    • ConnEP

      If there will be a requirement for file reviews, the term-

      3.2.73

       reasonably ascertainable—information that is (1)

      publicly available

      , (2) obtainable from its source within

      reasonable time and cost constraints, and

       (3) practically

      reviewable

       

      will need to be defined much more specifically.  NYSDEC is running 4-6 weeks out on FOIA responses and it will only get worse.

       

       

       

    • Matt Fox

      I agree that there is value in these old records.  However, ASTM clearly only requires us to review the records if they are available within reasonable time and cost constraints.  Are there EPs out there that think 4+ weeks is a reasonable time???
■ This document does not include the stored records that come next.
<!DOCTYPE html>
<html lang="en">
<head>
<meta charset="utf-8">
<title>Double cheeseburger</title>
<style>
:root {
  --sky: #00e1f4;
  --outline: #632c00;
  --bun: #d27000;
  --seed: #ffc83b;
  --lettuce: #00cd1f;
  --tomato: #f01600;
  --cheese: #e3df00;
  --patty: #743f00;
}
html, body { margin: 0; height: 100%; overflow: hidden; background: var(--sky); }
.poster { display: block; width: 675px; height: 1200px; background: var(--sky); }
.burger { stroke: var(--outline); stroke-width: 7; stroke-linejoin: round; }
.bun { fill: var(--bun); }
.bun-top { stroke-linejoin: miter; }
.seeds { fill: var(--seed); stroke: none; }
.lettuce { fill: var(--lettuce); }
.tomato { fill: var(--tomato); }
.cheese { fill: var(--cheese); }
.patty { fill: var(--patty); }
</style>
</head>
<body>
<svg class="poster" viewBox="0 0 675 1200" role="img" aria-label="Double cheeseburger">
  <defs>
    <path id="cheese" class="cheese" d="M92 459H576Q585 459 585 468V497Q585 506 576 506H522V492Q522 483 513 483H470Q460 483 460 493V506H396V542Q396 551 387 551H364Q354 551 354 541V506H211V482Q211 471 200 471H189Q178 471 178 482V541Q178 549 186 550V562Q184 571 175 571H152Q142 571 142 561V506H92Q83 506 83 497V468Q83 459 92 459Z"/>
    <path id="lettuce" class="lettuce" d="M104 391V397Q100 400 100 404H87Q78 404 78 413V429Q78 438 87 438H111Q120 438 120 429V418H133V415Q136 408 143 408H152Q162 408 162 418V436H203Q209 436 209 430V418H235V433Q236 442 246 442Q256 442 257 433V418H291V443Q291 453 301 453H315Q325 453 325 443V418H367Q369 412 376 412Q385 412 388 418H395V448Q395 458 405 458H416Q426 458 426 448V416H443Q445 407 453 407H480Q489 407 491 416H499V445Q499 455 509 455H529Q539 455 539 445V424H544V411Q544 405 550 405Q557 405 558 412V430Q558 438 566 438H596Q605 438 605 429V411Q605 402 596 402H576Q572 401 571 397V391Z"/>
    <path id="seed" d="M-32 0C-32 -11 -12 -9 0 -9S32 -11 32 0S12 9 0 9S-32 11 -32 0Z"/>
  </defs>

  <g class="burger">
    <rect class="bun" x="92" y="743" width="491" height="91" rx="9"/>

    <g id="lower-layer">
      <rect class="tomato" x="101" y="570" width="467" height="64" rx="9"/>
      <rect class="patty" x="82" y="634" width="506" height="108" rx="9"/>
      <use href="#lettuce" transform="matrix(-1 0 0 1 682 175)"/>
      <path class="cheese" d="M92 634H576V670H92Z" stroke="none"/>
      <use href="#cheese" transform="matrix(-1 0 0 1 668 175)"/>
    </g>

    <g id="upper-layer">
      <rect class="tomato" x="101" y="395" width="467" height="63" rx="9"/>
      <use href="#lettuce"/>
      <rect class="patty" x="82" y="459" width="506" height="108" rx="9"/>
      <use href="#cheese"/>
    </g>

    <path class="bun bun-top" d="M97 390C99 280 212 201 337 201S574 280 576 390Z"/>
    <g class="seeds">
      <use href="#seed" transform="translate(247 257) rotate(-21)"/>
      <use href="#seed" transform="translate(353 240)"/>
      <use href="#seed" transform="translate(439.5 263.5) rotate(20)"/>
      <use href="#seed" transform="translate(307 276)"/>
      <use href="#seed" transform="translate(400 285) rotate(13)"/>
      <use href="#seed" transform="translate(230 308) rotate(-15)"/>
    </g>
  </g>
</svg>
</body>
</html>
      Personally, I think "reasonable time constraint" should probably be defined as available before the contractual due date of the report.  If the report is contratually due June 15 and it will take longer than that to get the records, then they are not reasonably available and we shouldn't be required to review them.  We should identify the data gap, comment on the significance of the data gap and our obligation should end there.  If client decides they want records that are not reasonably available reviewed to address the data gap, then that should be an additional cost to the client.

      ASTM could really help EPs out by better defining "reasonable time and cost constraints".  Then we would have something concrete to point at when trying to explain to client that spending $300 on copy charges and 4 hours to review documents 2 months after the report was issued is something they should pay extra for.

    • LSchnapf

      @Matt- good point on the phrase. You should contact Julie Kilgore of the ASTM E-50 task force and ask that the group consider this for the next round of revisions.........